§ Work instructions
From the records below, give the number of lines that include the word "outset". Add no other words.

Records excerpted from a collection:
────────────────────────────────────────

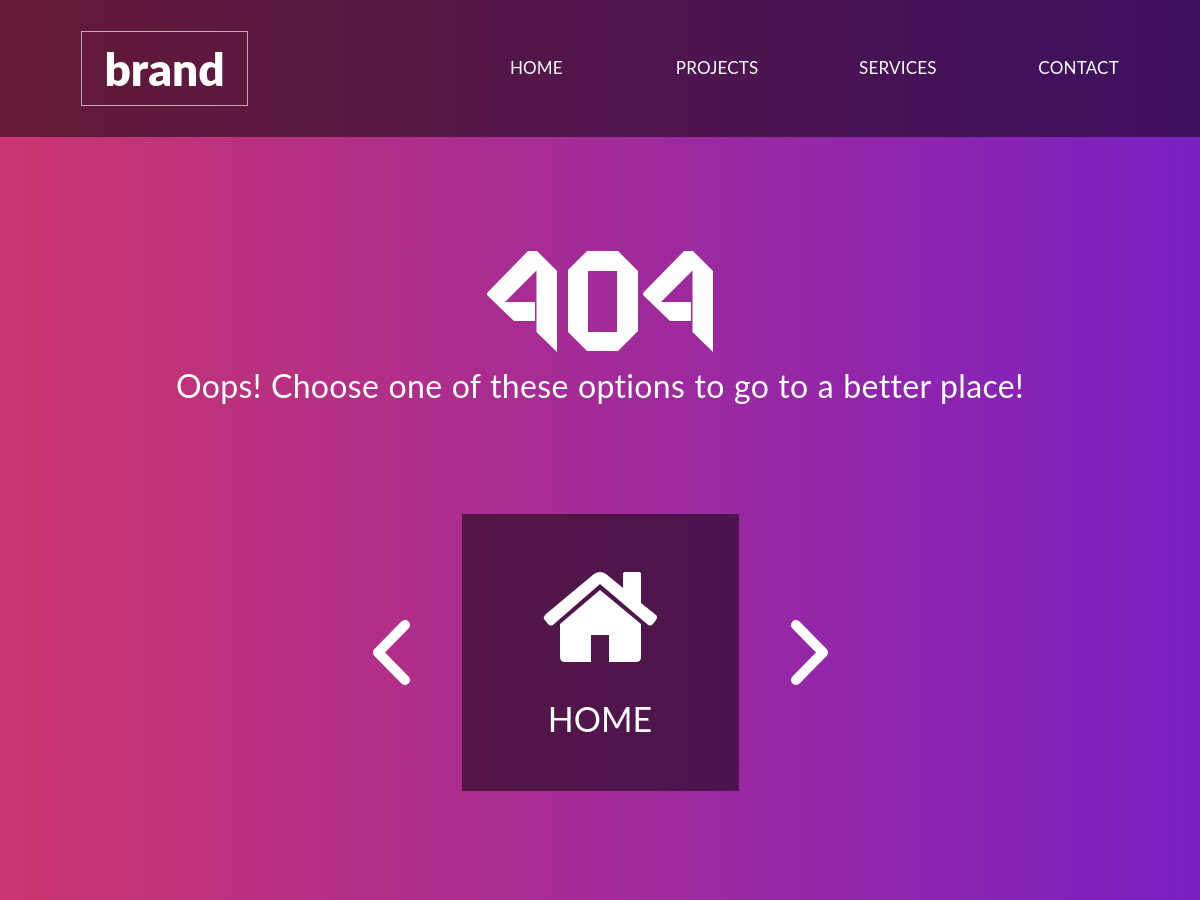
<!DOCTYPE html>
<html lang="en">
<head>
<meta charset="utf-8">
<title>404</title>
<style>
  :root {
    --pink: #cb356e;
    --magenta: #a32b98;
    --violet: #7a20c3;
    --shade: rgba(0, 0, 0, .5);
    --ink: #fff;
    --frame: rgba(255, 255, 255, .62);
  }
  * { box-sizing: border-box; margin: 0; padding: 0; }
  body {
    width: 1200px;
    height: 900px;
    overflow: hidden;
    background: linear-gradient(90deg, var(--pink), var(--magenta) 50%, var(--violet));
    color: var(--ink);
    font-family: Lato, "Open Sans", sans-serif;
  }
  a { color: inherit; text-decoration: none; }
  svg { display: block; fill: currentColor; }

  .site-header {
    display: flex;
    justify-content: space-between;
    align-items: center;
    height: 137px;
    padding: 0 31px 0 81px;
    background: var(--shade);
  }
  .brand {
    display: flex;
    justify-content: center;
    align-items: center;
    width: 167px;
    height: 75px;
    border: 1px solid var(--frame);
    font-size: 46px;
    font-weight: 900;
    line-height: 1;
  }
  .site-nav ul {
    display: grid;
    grid-template-columns: repeat(4, 1fr);
    width: 723px;
    padding-bottom: 2px;
    list-style: none;
    text-align: center;
    font-size: 17px;
    line-height: 24px;
    letter-spacing: .2px;
  }

  .not-found {
    display: flex;
    flex-direction: column;
    align-items: center;
    padding-top: 114px;
  }
  .tagline {
    width: 848px;
    margin-top: 14px;
    font-size: 32px;
    line-height: 40px;
    letter-spacing: .35px;
    white-space: nowrap;
    text-align: justify;
    text-align-last: justify;
  }
  .carousel {
    display: flex;
    align-items: center;
    gap: 52px;
    margin-top: 108px;
  }
  .arrow svg {
    fill: none;
    stroke: currentColor;
    stroke-width: 10;
    stroke-linecap: round;
    stroke-linejoin: round;
  }
  .tile {
    display: flex;
    flex-direction: column;
    align-items: center;
    width: 277px;
    height: 277px;
    padding-top: 57px;
    background: var(--shade);
  }
  .tile-label {
    margin-top: 36px;
    font-size: 34px;
    line-height: 40px;
  }
</style>
</head>
<body>
  <header class="site-header">
    <a class="brand" href="#">brand</a>
    <nav class="site-nav">
      <ul>
        <li><a href="#">HOME</a></li>
        <li><a href="#">PROJECTS</a></li>
        <li><a href="#">SERVICES</a></li>
        <li><a href="#">CONTACT</a></li>
      </ul>
    </nav>
  </header>

  <main class="not-found">
    <h1>
      <svg width="226" height="101" viewBox="0 0 226 101" role="img" aria-label="404">
        <defs>
          <path id="four" d="M41 0H50L70 20V101L49.5 81V19.5L18 51H48V70H27L1 45Q-1 43 1 41Z"/>
        </defs>
        <use href="#four"/>
        <path fill-rule="evenodd" d="M100 0H131L151 20V80L131 100H100L81 81V19ZM101 20V81H130V20Z"/>
        <use href="#four" x="156"/>
      </svg>
    </h1>
    <p class="tagline">Oops! Choose one of these options to go to a better place!</p>

    <section class="carousel">
      <a class="arrow" href="#" aria-label="Previous">
        <svg width="37" height="65" viewBox="0 0 37 65"><polyline points="32,5 5,32.5 32,60"/></svg>
      </a>
      <a class="tile" href="#">
        <svg class="house" width="115" height="92" viewBox="543 571 115 92" aria-hidden="true">
          <path class="roof" d="M546 614L594 574Q600 570 606 574L623 588V574Q623 572 625 572H639Q641 572 641 574V603L656 615Q658 617 656 620L653 624Q650 627 647 624L600 584L554 624Q551 627 548 624L544 619Q543 617 546 614Z"/>
          <path class="walls" d="M560 624L600 590L641 624V657Q641 662 636 662H609V635H591V662H565Q560 662 560 657Z"/>
        </svg>
        <span class="tile-label">HOME</span>
      </a>
      <a class="arrow" href="#" aria-label="Next">
        <svg width="37" height="65" viewBox="0 0 37 65"><polyline points="5,5 32,32.5 5,60"/></svg>
      </a>
    </section>
  </main>
</body>
</html>
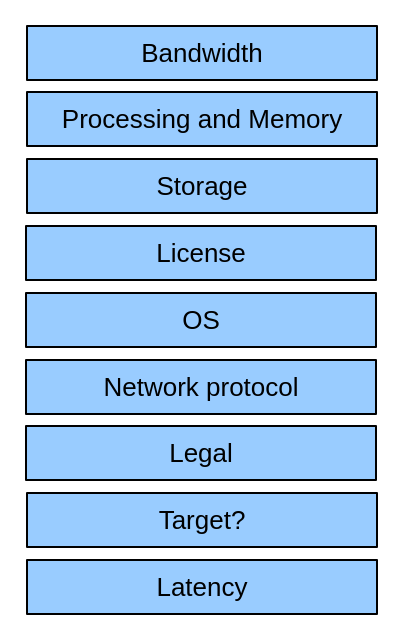
<!DOCTYPE html>
<html lang="en">
<head>
<meta charset="utf-8">
<title>Constraints</title>
<style>
:root {
  --paper: #ffffff;
  --box-fill: #99ccff;
  --ink: #000000;
}
* { box-sizing: border-box; }
html, body { margin: 0; background: var(--paper); }
body { width: 404px; height: 641px; overflow: hidden; }
.constraints {
  width: 404px;
  height: 641px;
  margin: 0;
  padding: 24.5px 26px 26px;
  list-style: none;
  display: flex;
  flex-direction: column;
  justify-content: space-between;
  font: 26px/1 "Liberation Sans", Arial, sans-serif;
  color: var(--ink);
}
.constraint {
  width: 352px;
  height: 56px;
  display: flex;
  align-items: center;
  justify-content: center;
  background: var(--box-fill);
  border: 2px solid var(--ink);
  border-radius: 1px;
  white-space: nowrap;
}
.outset { margin-left: -1px; }
</style>
</head>
<body>
<ul class="constraints">
  <li class="constraint">Bandwidth</li>
  <li class="constraint">Processing and Memory</li>
  <li class="constraint">Storage</li>
  <li class="constraint outset">License</li>
  <li class="constraint outset">OS</li>
  <li class="constraint outset">Network protocol</li>
  <li class="constraint outset">Legal</li>
  <li class="constraint">Target?</li>
  <li class="constraint">Latency</li>
</ul>
</body>
</html>
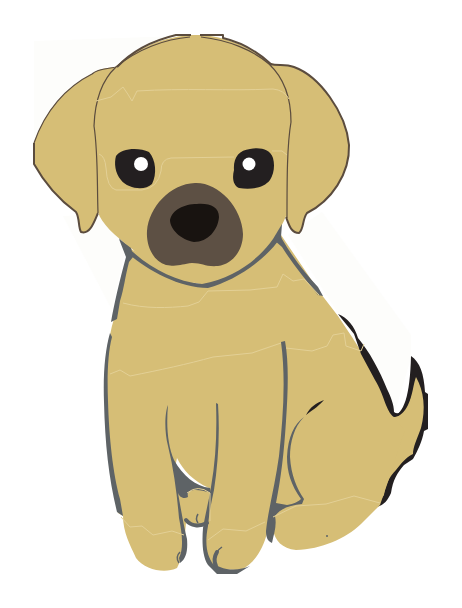
<!DOCTYPE html>
<html lang="en">
<head>
<meta charset="utf-8">
<title>Sitting puppy</title>
<style>
:root {
  --paper: #ffffff;
  --paper-tint: #fdfdfb;
  --fur: #d6be76;
  --seam: #e3d096;
  --brown: #5b4c3e;
  --slate: #5e6366;
  --ink: #231f20;
  --nose: #181310;
  --muzzle: #5d5044;
}
html, body { margin: 0; background: var(--paper); }
body { width: 462px; height: 608px; overflow: hidden; }
svg { display: block; }
.tint { fill: var(--paper-tint); }
.fur { fill: var(--fur); }
.ink { fill: var(--ink); }
.slate { fill: var(--slate); }
.gap { fill: var(--paper); }
.line { fill: none; stroke: var(--slate); stroke-width: 4; stroke-linecap: round; stroke-linejoin: round; }
.thin { fill: none; stroke: var(--brown); stroke-width: 1.2; }
.edge { fill: none; stroke: var(--brown); stroke-width: 2; stroke-linejoin: round; }
.seam { fill: none; stroke: var(--seam); stroke-width: 1; }
.muzzle { fill: var(--muzzle); }
.nose { fill: var(--nose); }
</style>
</head>
<body>
<svg width="462" height="608" viewBox="0 0 462 608" role="img" aria-label="Sitting tan puppy with floppy ears">
  <g id="backdrop" class="tint">
    <path d="M34 41L178 36L98 70L34 142Z"/>
    <path d="M63 216L98 214L126 246L112 310Z"/>
    <path d="M288 235L322 212L411 335V358L395 412L340 316Z"/>
  </g>

  <g id="tail">
    <path class="ink" d="M411 356C420 362 424 374 425 392L428 394V429L424 431C422 442 418 450 413 459L404 465C397 473 393 480 391 493C388 500 384 505 377 507L370 460L392 417C404 414 410 396 411 356Z"/>
    <path class="fur" d="M416 377C424 391 426 409 421 428C417 439 413 447 413 454C405 458 401 464 396 470C389 477 385 486 384 495L378 504L340 480L378 396L389 414C395 421 404 414 408 405C413 394 413 385 416 377Z"/>
  </g>

  <g id="body">
    <path class="fur" d="M129 248C124 270 121 289 117 310C108 333 105 364 106 398C108 440 111 480 118 513L123 516C123 532 130 545 136 558C145 570 165 574 177 568L183 555L186 523L190 525L206 523L205 555L213 569L240 570C253 565 263 550 267 533L273 530C275 540 282 549 296 550C322 549 345 539 361 524L380 505L392 470L405 430L392 415C383 390 369 363 352 337L338 316L321 294L279 232L200 286Z"/>
    <path class="gap" d="M177 458C183 470 193 481 209 488C199 486 190 489 187 495L179 494C175 484 174 470 177 458Z"/>
    <path class="gap" d="M187 521C193 526 200 527 206 524L204 536L187 532Z"/>
    <path class="ink" d="M338 314C347 317 355 327 358 338C369 351 380 371 387 389C391 397 394 405 394 412C399 416 405 410 410 399L412 388C409 404 402 416 394 417C386 412 384 394 375 380L361 354L354 334C349 327 343 321 338 314Z"/>
  </g>

  <g id="body-lines">
    <path class="slate" d="M119 239L131 247L133 257L129 262C125 277 124 289 120 301L117 319L111 322C114 304 119 283 126 257Z"/>
    <path class="slate" d="M110 333L112 337C108 352 107 375 108 401C109 437 113 474 120 499L123 516L117 512C109 479 105 445 104 402C103 374 105 350 110 333Z"/>
    <path class="slate" d="M279 231L282 239C293 258 306 274 318 287L323 296L318 295C304 278 292 263 282 247L274 240Z"/>
    <path class="slate" d="M168 405C166 427 168 446 174 460C183 476 195 486 210 488L211 493C196 488 186 489 188 497C183 500 179 496 178 493C181 510 184 527 187 539C188 551 186 559 180 563L179 558C184 548 182 533 179 518C177 495 174 470 168 446C164 430 165 412 168 405Z"/>
    <path class="slate" d="M216 403L218 404C220 435 218 464 214 490C211 504 209 514 208 526C204 546 208 557 213 564L220 567C230 571 241 570 250 566L237 574H217L208 565C202 556 202 540 203 528C206 511 209 500 211 487C216 459 217 431 216 403Z"/>
    <path class="slate" d="M281 342L285 341C289 362 288 392 286 421C284 453 281 478 276 503L287 505C294 504 299 501 301 499C291 485 287 472 287 457C288 437 294 424 304 417C294 427 290 442 290 457C291 475 297 489 304 499L302 504C291 505 281 508 275 516C277 526 274 533 272 543C267 541 266 536 266 531C268 511 275 485 279 456C283 419 286 378 281 342Z"/>
    <path class="ink" d="M306 415C310 407 316 403 324 400C320 405 314 409 306 415Z"/>
    <path class="line" d="M186 520C191 526 199 527 207 523M217 552C214 557 214 562 216 566" stroke-width="3"/>
    <path d="M198 514Q195 519 198 523M180 552Q175 557 179 563M222 547Q216 551 216 557" fill="none" stroke="var(--slate)" stroke-width="1.5"/>
    <circle class="slate" cx="327" cy="536" r="1"/>
  </g>

  <g id="ears">
    <path class="fur" d="M119 67C108 67 98 69 92 74C66 87 45 111 34 143V164C45 184 61 201 76 212C80 219 78 227 81 232C90 235 94 222 98 213L110 150Z"/>
    <path class="edge" d="M34 143V164C45 184 61 201 76 212C80 219 78 227 81 232C90 235 94 222 98 213"/>
    <path class="thin" d="M34 143C45 111 66 87 92 74C98 68 108 69 117 67"/>
    <path class="fur" d="M268 63C278 65 285 64 294 67C319 76 346 112 349 145C350 174 331 201 307 213C302 220 304 229 299 233C291 233 289 225 286 217L275 130Z"/>
    <path class="edge" d="M270 64C278 66 285 64 294 67C319 76 346 112 349 145C350 174 331 201 307 213C302 220 304 229 299 233C291 233 289 225 286 217"/>
  </g>

  <g id="head">
    <path class="fur" d="M113 69C132 51 158 38 190 35H203C230 38 256 49 272 66C286 80 291 100 290 122C287 145 288 180 286 216C276 242 248 272 208 285C180 283 151 266 131 248C115 236 101 223 98 212C98 180 98 152 94 126C95 100 100 83 113 69Z"/>
    <path class="thin" d="M98 213C97 180 98 152 94 126C95 99 102 80 116 67C138 49 165 39 190 37M201 37C228 40 253 50 269 64C285 79 291 99 291 122C287 145 287 180 287 218"/>
    <path class="edge" d="M117 67C134 49 155 40 176 35H191M200 35H223V38C240 42 257 51 272 65"/>
    <path class="slate" d="M119 238C141 263 170 281 202 284C235 278 260 258 273 239L282 224L281 237C264 262 234 281 208 288C180 288 146 270 128 253Z"/>
  </g>

  <g id="fur-seams" class="seam">
    <path d="M96 101L111 97L123 87Q128 94 132 101L137 91C184 88 227 91 273 89Q284 90 289 99"/>
    <path d="M99 154Q105 156 106 168Q107 188 116 190H142Q158 188 161 171Q161 159 171 158L234 157M272 151H282L287 155"/>
    <path d="M123 303C145 309 168 308 188 306L199 302L208 291L250 290L277 287L283 274L293 281L304 279L319 295"/>
    <path d="M110 374L120 370L130 376C160 370 188 364 213 357L252 353L281 343M286 348L312 351L327 346L333 335L344 333L346 346L361 351L364 344"/>
    <path d="M121 517L130 527L142 526L153 535L172 531L184 535M208 540L223 529L246 531L265 522M273 517L296 506L326 504L354 496L380 503M187 493Q198 484 210 493V521"/>
  </g>

  <g id="face">
    <path class="ink" d="M116 156C121 148 139 147 149 152C156 160 157 174 152 184C145 191 128 189 121 180C115 173 114 163 116 156Z"/>
    <path class="ink" d="M273 158C270 149 260 147 250 149C239 150 233 158 234 170C232 178 233 185 239 188C251 190 264 188 270 180C274 174 275 165 273 158Z"/>
    <g fill="var(--paper)">
      <circle cx="141" cy="164" r="7"/>
      <circle cx="249" cy="164" r="6.5"/>
    </g>
    <path class="muzzle" d="M195 183C218 182 242 207 243 234C243 250 233 264 218 266C205 267 203 263 192 263C182 264 178 267 166 265C153 261 146 246 147 231C149 207 170 184 195 183Z"/>
    <path class="nose" d="M170 220C172 210 184 204 197 204C210 203 219 207 219 217C218 230 208 242 194 242C181 240 170 229 170 220Z"/>
  </g>
</svg>
</body>
</html>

────────────────────────────────────────

§ Answer to this problem
5